Nobody asked me, but…

The latest offer I saw for a frequent flyer program credit card came with 40,000 bonus miles. Who says the credit markets are frozen? If you're Chase or American Express and you have pre-purchased all of those nearly worthless miles to help keep your airline partner afloat, you've got no choice but to keep lending.

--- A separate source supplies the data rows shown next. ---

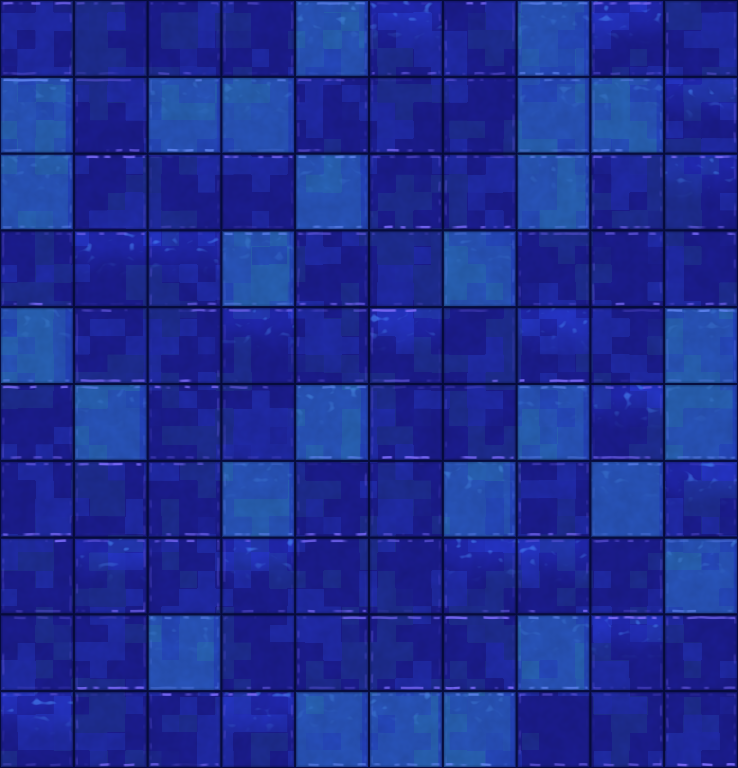
This texture is drawn by a Shadertoy shader. Its source:

```glsl
const float TILES = 10.0;
const float BLOCKS = 42.667;
const float LIGHT_SHARE = 0.36;

const vec3 DEEP_BLUE = vec3(0.10, 0.105, 0.53);
const vec3 TEAL_BLUE = vec3(0.11, 0.165, 0.54);
const vec3 VIVID_BLUE = vec3(0.12, 0.16, 0.63);
const vec3 LIGHT_BLUE = vec3(0.15, 0.31, 0.69);
const vec3 LIGHT_TEAL = vec3(0.15, 0.36, 0.67);
const vec3 EDGE_BLUE = vec3(0.13, 0.23, 0.70);
const vec3 GROUT = vec3(0.02, 0.04, 0.22);
const vec3 VIOLET_GLINT = vec3(0.46, 0.40, 0.96);
const vec3 CYAN_GLINT = vec3(0.30, 0.58, 0.92);

float hash(vec2 p, float seed) {
    vec3 q = fract(vec3(p, seed + 0.7) * vec3(0.1031, 0.1130, 0.0973));
    q += dot(q, q.yzx + 33.33);
    return fract((q.x + q.y) * q.z);
}

float cornerSlope(vec2 cell, vec2 offset, float seed) {
    float angle = 6.2832 * hash(cell, seed);
    return dot(vec2(cos(angle), sin(angle)), offset);
}

// Gradient noise, roughly -0.7 to 0.7
float gradientNoise(vec2 p, float seed) {
    vec2 i = floor(p), f = fract(p);
    vec2 u = f * f * f * (f * (f * 6.0 - 15.0) + 10.0);
    vec2 e = vec2(1.0, 0.0);
    float low = mix(cornerSlope(i, f, seed), cornerSlope(i + e, f - e, seed), u.x);
    float high = mix(cornerSlope(i + e.yx, f - e.yx, seed),
                     cornerSlope(i + 1.0, f - 1.0, seed), u.x);
    return mix(low, high, u.y);
}

float blockValue(vec2 block, float seed) {
    return gradientNoise(block * 0.31, seed) + 0.55 * (hash(block, seed) - 0.5);
}

// Square patches of constant value, blended over one pixel at their borders
float blockNoise(vec2 p, float pixel, float seed) {
    vec2 i = floor(p);
    vec2 e = vec2(1.0, 0.0);
    vec2 w = smoothstep(vec2(1.0 - pixel), vec2(1.0), p - i);
    float low = mix(blockValue(i, seed), blockValue(i + e, seed), w.x);
    float high = mix(blockValue(i + e.yx, seed), blockValue(i + 1.0, seed), w.x);
    return mix(low, high, w.y);
}

// Thin broken streak lying just inside a tile edge
float glint(float along, float depth, float pixel, vec2 tile, float seed) {
    float center = 0.042 + 0.012 * gradientNoise(vec2(along * 5.0, tile.y), seed);
    float line = 1.0 - smoothstep(0.008, 0.012 + pixel, abs(depth - center));
    float breaks = gradientNoise(vec2(along * 6.0 + tile.x * 17.0, tile.y * 3.7), seed);
    float ends = smoothstep(0.02, 0.06, along) * smoothstep(0.02, 0.06, 1.0 - along);
    return line * ends * smoothstep(-0.05, 0.2, breaks) * hash(tile, seed + 5.0);
}

vec3 glazeColor(vec2 tile, vec2 f, vec2 blockPos, float blockPixel, float light) {
    float teal = blockNoise(blockPos, blockPixel, 11.0);
    float vivid = blockNoise(blockPos, blockPixel, 23.0);

    // Dark glaze with patches
    vec3 dark = mix(DEEP_BLUE, TEAL_BLUE, smoothstep(0.08, 0.13, teal));
    dark = mix(dark, VIVID_BLUE, 0.9 * smoothstep(0.14, 0.2, vivid));

    // Light glaze with a bluer strip along the right side
    vec3 pale = mix(LIGHT_BLUE, LIGHT_TEAL, smoothstep(0.15, 0.2, teal));
    pale = mix(pale, EDGE_BLUE, 0.55 * smoothstep(0.32, 0.36, vivid));
    float stripStart = 0.87 + 0.07 * hash(tile, 31.0);
    pale = mix(pale, EDGE_BLUE, 0.75 * smoothstep(stripStart, stripStart + 0.02, f.x));

    // Soft mottling of the handmade surface
    vec2 surface = tile * 7.3 + f;
    float mottle = gradientNoise(surface * 4.0, 41.0)
                 + 0.6 * gradientNoise(surface * 11.0, 43.0);
    return mix(dark, pale, light) * (1.0 + 0.07 * mottle);
}

void mainImage(out vec4 fragColor, in vec2 fragCoord) {
    vec2 grid = fragCoord / iResolution.xy * TILES;
    vec2 tile = floor(grid), f = fract(grid);
    vec2 pixel = TILES / iResolution.xy;
    float light = step(hash(tile, 3.0), LIGHT_SHARE);

    vec2 blockPos = fragCoord / iResolution.y * BLOCKS;
    vec3 color = glazeColor(tile, f, blockPos, BLOCKS / iResolution.y, light);

    // Glossy blotches gathered near the top of some tiles
    float glossy = max(0.6 * light, step(0.84, hash(tile, 53.0)));
    float blotch = smoothstep(0.22, 0.55, gradientNoise(grid * vec2(7.0, 10.0), 59.0));
    float topFade = smoothstep(0.35, 0.9, f.y);
    color = mix(color, CYAN_GLINT, 0.5 * blotch * topFade * glossy);
    color += vec3(0.02, 0.04, 0.12) * glossy * (1.0 - light) * topFade;

    // Streaks of reflected light along the edges
    float across = glint(f.x, f.y, pixel.y, tile, 61.0)
                 + glint(f.x, 1.0 - f.y, pixel.y, tile, 67.0);
    float upright = glint(f.y, f.x, pixel.x, tile, 71.0)
                  + glint(f.y, 1.0 - f.x, pixel.x, tile, 73.0);
    vec3 glintColor = mix(VIOLET_GLINT, CYAN_GLINT, 0.6 * light);
    color = mix(color, glintColor, min(across + 0.3 * upright, 1.0));

    // Grout with a soft shaded rim
    vec2 edge = min(f, 1.0 - f);
    vec2 rim = 1.0 - smoothstep(vec2(0.01), vec2(0.05), edge);
    vec2 joint = 1.0 - smoothstep(0.014 - 0.5 * pixel, 0.014 + 0.5 * pixel, edge);
    color *= 1.0 - 0.2 * max(rim.x, rim.y);
    color = mix(color, GROUT, 0.92 * max(joint.x, joint.y));

    fragColor = vec4(color, 1.0);
}
```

With airline traffic plummeting and airports emptying out, how'd you like to be Steve Brill at Clear? The Transportation Security Administration doesn't permit him to offer any meaningful security bypass, so he's left promoting membership in a line-cut program. And, oops, the lines have disappeared. Brill's reaction? He raised his prices. Yeah, that'll work…
ABOUT JOE BRANCATELLI Joe Brancatelli is a publication consultant, which means that he helps media companies start, fix and reposition newspapers, magazines and Web sites. He's also the former executive editor of Frequent Flyer and has been a consultant to or columnist for more business-travel and leisure-travel publishing operations than he can remember. He started his career as a business journalist and created JoeSentMe in the dark days after 9/11 while he was stranded in a hotel room in San Francisco. He lives on the Hudson River in the tourist town of Cold Spring.

THE FINE PRINT All of the opinions and material in this column are the sole property and responsibility of Joe Brancatelli. This material may not be reproduced in any form without his express written permission.

This column is Copyright © 2008 by Joe Brancatelli. JoeSentMe.com is Copyright © 2008 by Joe Brancatelli. All rights reserved.